- Courtesy of Judy White This ad tucked in the top corner of a 1930s-40s feedbag personifies the the ultimate in clothing — My mamma made all these things from COTTON BAGS.
- Courtesy of Betty Wilson Bags were made from three types of cloth: print cloth with the highest thread count, three grades of cotton sheeting and osnaburg having the lowest thread count.
Manufacturing stages involved cutting, folding, sewing, clipping turning, labeling or printing of logos – sometimes washing instructions were included, inspecting, baling and delivery to vendors. How a bag was to be used determined how it was to be folded and cut. In 1941 there were 31 textile mills that manufactured bag goods. Some of the textile bag manufacturers controlled their operations from field to finished bag. Bemis Brothers, Fulton Bag & Cotton Mills and Cottons Mills of Atlanta had their own textile mills.
Jane Stapel notes that Bemis also introduced Bemaron bags for all-rayon blouses, dresses, underwear, slips and scarves and that some Bemis bags were made from cambric, chambray, denim, percale and toweling.Other major bag manufacturers and suppliers were Chase, Illinois State Penitentiary in Joliet, Staley and Lone Star. Sharon Stark adds that Percy Kent of Buffalo NY made the famous WWII feedsacks known as Kent’s Cloth of the United Nations.

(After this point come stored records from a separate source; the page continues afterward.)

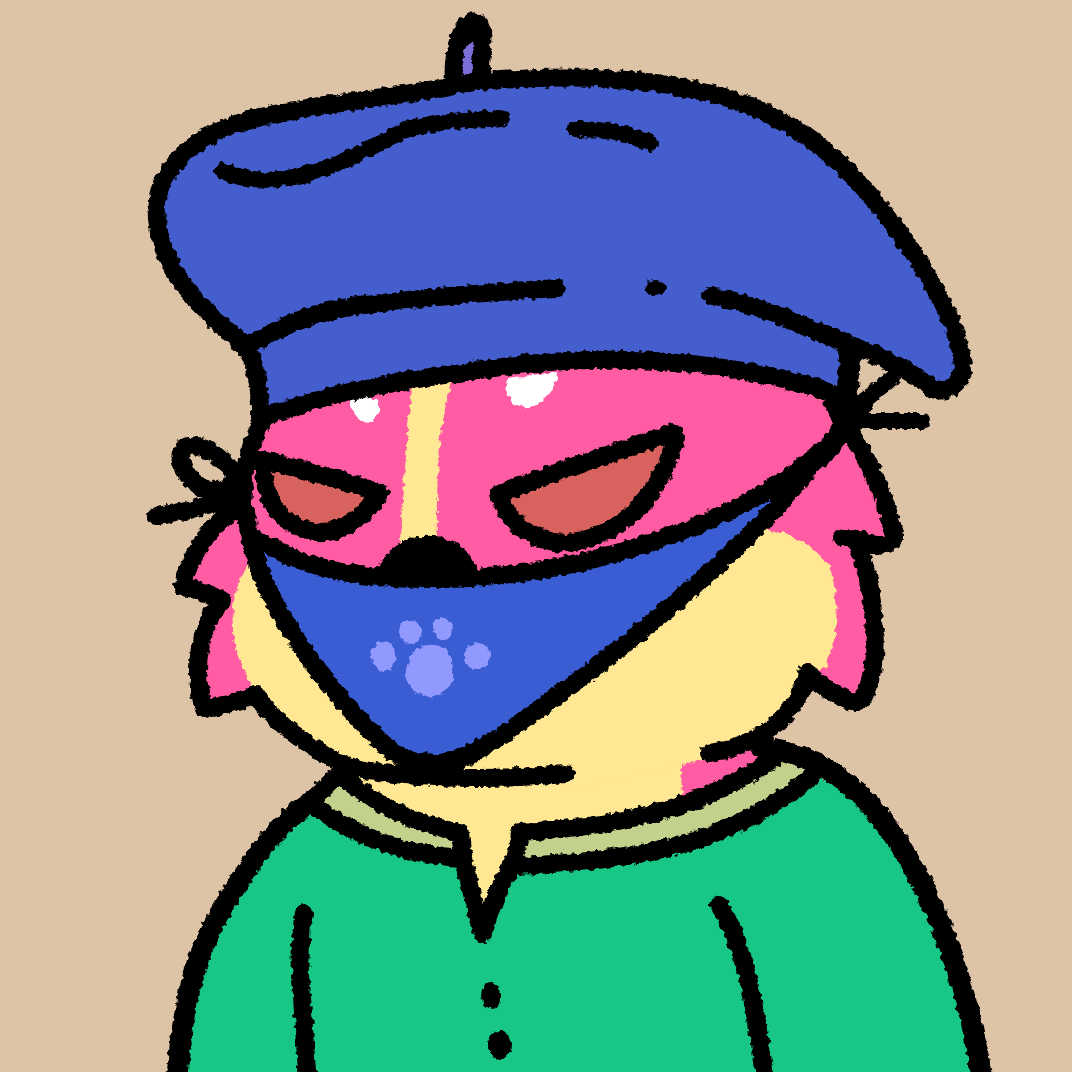
<!DOCTYPE html>
<html lang="en">
<head>
<meta charset="utf-8">
<title>Masked animal in a beret</title>
<style>
:root {
  --sand: #dec4a7;
  --ink: #000;
  --beret: #455ecd;
  --stem: #7a6fd6;
  --bandana: #3a5dd4;
  --paw: #9199ff;
  --fur: #ff5ca3;
  --cream: #ffe793;
  --eye: #d8635e;
  --shine: #fff;
  --shirt: #18c685;
  --collar: #c2d18b;
}
html, body { margin: 0; background: var(--sand); overflow: hidden; }
.portrait { display: block; width: 1072px; height: 1072px; background: var(--sand); }
.line { fill: none; stroke: var(--ink); stroke-width: 18; stroke-linecap: round; stroke-linejoin: round; }
.thin { stroke-width: 16; }
.bold { stroke-width: 21; }
.fur { fill: var(--fur); }
.cream { fill: var(--cream); }
.shirt { fill: var(--shirt); }
.collar { fill: var(--collar); }
.beret { fill: var(--beret); }
.stem { fill: var(--stem); }
.bandana { fill: var(--bandana); }
.paw { fill: var(--paw); }
.eye { fill: var(--eye); }
.shine { fill: var(--shine); }
.ink { fill: var(--ink); }
</style>
</head>
<body>
<svg class="portrait" viewBox="0 0 1072 1072" role="img" aria-label="Pink and cream animal wearing a blue beret, a paw print bandana and a green shirt">
  <defs>
    <filter id="rough-ink" filterUnits="userSpaceOnUse" x="-30" y="-30" width="1132" height="1132" color-interpolation-filters="sRGB">
      <feTurbulence type="fractalNoise" baseFrequency="0.16" numOctaves="2" seed="4" result="grain"/>
      <feDisplacementMap in="SourceGraphic" in2="grain" scale="7" xChannelSelector="R" yChannelSelector="G"/>
    </filter>
  </defs>

  <g filter="url(#rough-ink)">
    <g id="neck">
      <path class="cream" d="M335 765L348 785Q400 822 458 833L484 912L520 833Q640 825 690 797L780 755L700 690H340Z"/>
      <path class="fur" d="M681 763L765 735L775 758Q735 787 682 799Z"/>
      <path class="fur" d="M336 768L356 774L352 788Z"/>
    </g>

    <g id="shirt">
      <path class="shirt" d="M176 1100C178 1045 186 990 203 946C235 880 270 830 311 802Q370 848 458 856L483 932L520 864C640 858 735 845 812 775C880 800 925 885 950 950C970 1005 980 1060 984 1100Z"/>
      <path class="collar" d="M312 803L340 777Q390 818 460 832L458 858Q375 850 312 803Z"/>
      <path class="collar" d="M520 831C640 826 715 800 774 758L812 774C735 845 640 864 515 866Z"/>
      <path class="line" d="M340 775Q390 818 460 833Q463 865 483 934Q494 895 511 866Q519 847 520 832C640 826 715 800 774 758"/>
      <path class="line" d="M311 803C355 838 405 854 460 858M513 866C640 862 735 842 812 776"/>
      <path class="line" d="M340 773L311 801"/>
      <path class="line bold" d="M311 801C270 830 235 880 203 946C186 990 178 1045 176 1100"/>
      <path class="line bold" d="M762 748C830 755 872 800 903 850C950 925 978 1030 984 1100"/>
      <path class="line" d="M304 913C296 950 304 1020 309 1100M719 905C745 945 756 1005 768 1100"/>
      <ellipse class="ink" cx="491" cy="996" rx="10" ry="13"/>
      <ellipse class="ink" cx="500" cy="1045" rx="12" ry="14"/>
    </g>

    <g id="head">
      <path class="fur" d="M262 420C246 450 240 480 243 508C212 520 190 555 184 587Q204 590 220 600C196 632 193 672 203 708Q230 706 255 694C290 735 345 767 400 776L570 775L710 752C755 742 795 715 808 674Q832 697 857 701C883 660 878 590 858 539L890 543C905 520 860 450 848 425L838 392C740 360 600 345 480 370C390 380 320 392 262 420Z"/>
      <path class="cream" d="M250 565C226 590 226 650 255 692C290 740 350 770 400 776L570 790L690 763C755 742 800 715 809 674L822 671C840 645 840 590 829 567C812 538 775 528 735 525L430 720L280 620Z"/>
      <path class="line" d="M239 508C210 525 188 556 183 587Q202 590 222 600C198 630 192 672 204 708Q230 706 255 694C275 725 325 760 358 769C420 780 500 780 566 774"/>
      <path class="line" d="M849 432C874 465 887 505 895 537Q888 546 875 545Q860 537 842 538"/>
      <path class="line" d="M858 545C874 590 882 650 866 694Q862 705 850 701Q830 694 807 673C798 712 765 744 709 753"/>
    </g>

    <g id="face">
      <path class="cream" d="M413 380L453 374C440 420 436 475 437 545H400C402 480 409 440 408 425Z"/>
      <path class="shine" d="M350 399Q364 392 377 401Q382 416 368 423Q353 418 350 404Z"/>
      <path class="shine" d="M507 378L558 372Q556 396 530 408Q507 406 506 388Z"/>
      <path class="eye line" style="fill: var(--eye)" d="M262 460Q320 473 380 493C355 528 330 537 305 530C275 518 262 495 262 460Z"/>
      <path class="eye line" style="fill: var(--eye)" d="M499 494C560 470 615 452 671 433Q680 434 673 446C656 500 620 538 565 543C530 542 506 520 499 494Z"/>
    </g>

    <g id="bandana">
      <path class="bandana" d="M252 530C315 575 370 580 430 580C560 585 690 535 790 488C690 590 565 690 475 750Q440 766 405 754C330 690 265 610 252 530Z"/>
      <path class="ink" d="M374 578C385 545 410 534 432 536C458 536 474 555 480 578Z"/>
      <path class="line" d="M254 538C310 572 365 579 428 579C565 582 760 525 845 428"/>
      <path class="line" d="M246 512C252 595 330 695 392 752Q420 766 440 766Q462 762 480 750C600 670 735 560 800 480L842 428"/>
      <path class="ink" d="M770 480Q815 460 840 430L850 440Q810 485 770 508Z"/>
      <path class="ink" d="M375 743Q410 755 440 754Q460 750 478 738L490 750L455 772L400 768Z"/>
      <path class="line" d="M262 424C248 445 242 470 244 505"/>
      <path class="fur" d="M252 470C250 500 265 522 290 538L282 530C264 514 256 495 255 470Z"/>
      <path class="line" d="M240 484C230 462 205 442 189 446C172 451 182 475 201 487Q220 494 240 498M156 516Q195 512 240 492"/>
      <path class="ink" d="M200 490L240 470L250 515L205 512Z"/>
      <g id="paw-print" class="paw">
        <path d="M414 651Q428 640 445 648Q455 663 453 678Q444 697 429 698Q408 692 405 675Q407 658 414 651Z"/>
        <ellipse cx="384" cy="656" rx="12" ry="15"/>
        <ellipse cx="410" cy="632" rx="11" ry="12"/>
        <ellipse cx="443" cy="629" rx="10" ry="11"/>
        <ellipse cx="477" cy="656" rx="13" ry="13"/>
      </g>
    </g>

    <g id="beret">
      <path class="stem line" style="fill: var(--stem)" d="M454 85C452 55 458 30 470 22Q480 19 482 30C484 48 479 65 482 84Z"/>
      <path class="ink" d="M446 84C444 50 455 14 474 14Q490 18 490 35L488 85ZM475 39C462 50 459 66 461 77L471 78C471 62 474 55 475 39Z"/>
      <path class="beret" d="M248 346C190 305 152 255 157 200C165 160 200 135 245 121C310 103 400 98 460 84C560 72 670 75 750 106C835 140 880 205 915 255C940 295 963 335 963 372Q952 396 930 390C910 372 885 362 850 350L847 388C760 360 620 350 480 373C400 380 330 393 264 418Q264 380 248 346Z"/>
      <path class="line" d="M248 346C190 305 152 255 157 200C165 160 200 135 245 121C310 103 400 98 460 84C560 72 670 75 750 106C835 140 880 205 915 255C940 295 963 335 963 372Q952 396 932 389C910 370 885 358 850 345C800 325 760 305 711 295"/>
      <path class="line" d="M240 345Q249 346 255 342C300 315 330 308 375 304C440 295 500 292 558 288"/>
      <path class="line" d="M246 344Q261 375 260 418C330 393 400 380 480 370C610 350 740 360 845 397"/>
      <path class="line bold" d="M850 350L846 410"/>
      <path class="line thin" d="M222 171C285 197 345 160 400 133C435 118 470 121 502 118M575 129Q615 128 650 143"/>
      <ellipse class="ink" cx="655" cy="288" rx="11" ry="8"/>
    </g>

    <g id="bandana-knot">
      <path class="line thin" d="M850 412L892 378M848 421L922 421"/>
      <path class="ink" d="M822 404L850 385L872 408L856 438L838 430Z"/>
    </g>
  </g>
</svg>
</body>
</html>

After WWII, new technological innovations and increased family budgets affected society’s spending habits.
More sanitary and effective packaging, less prone to rodent damage, were demanded, leading to heavy paper and plastic containers. By 1948 this new industry cornered 53% of the bag market. Manufacturing of bags is limited today. Judy White learned last month when she talked to Mason Marketing Co, a distributing company in McPherson, KS, that cloth bags are still used in the Midwest, that certain Amish and Mennonite communities prefer flour and feed in plain and printed bags so they can be used for tea towels and other household needs, and in certain sections of the South some companies still distribute feed in textile bags. Judy also adds that souvenir bags can be found in some tourist areas which have restored gristmills.
Kent’s Cloth of the UN from Percy Kent, a major New York bag manufacturer, featured wartime symbols of WWII with Tojo, Hitler and Mussolini in a skillet titled Keep ’em Frying. At right is one view from Sharon Stark collection; left is another view from Jane Clark Stapel collection.
Example of cloth bags still being produced in recent years. This one for Seal of Kansas unbleached bread flour was purchased in Overland Park KS about 10 years ago. Distributor is Mason Marketing Co, McPherson KS.
– Courtesy of Judy White Paula Hammer reports that Shawnee Milling Co. makes bags for special orders, and that at a feedsack conference three years ago author Anna Lue Cook said bags were still in production and could be purchased at some Alabama stores.
Quilters Laurette Carroll and Judith Gridley have spotted small rice and flour cloth bags in supermarkets in southern California and Spokane WA, respectively. There are also bags made in a synthetic blend; see the environmental note at the end.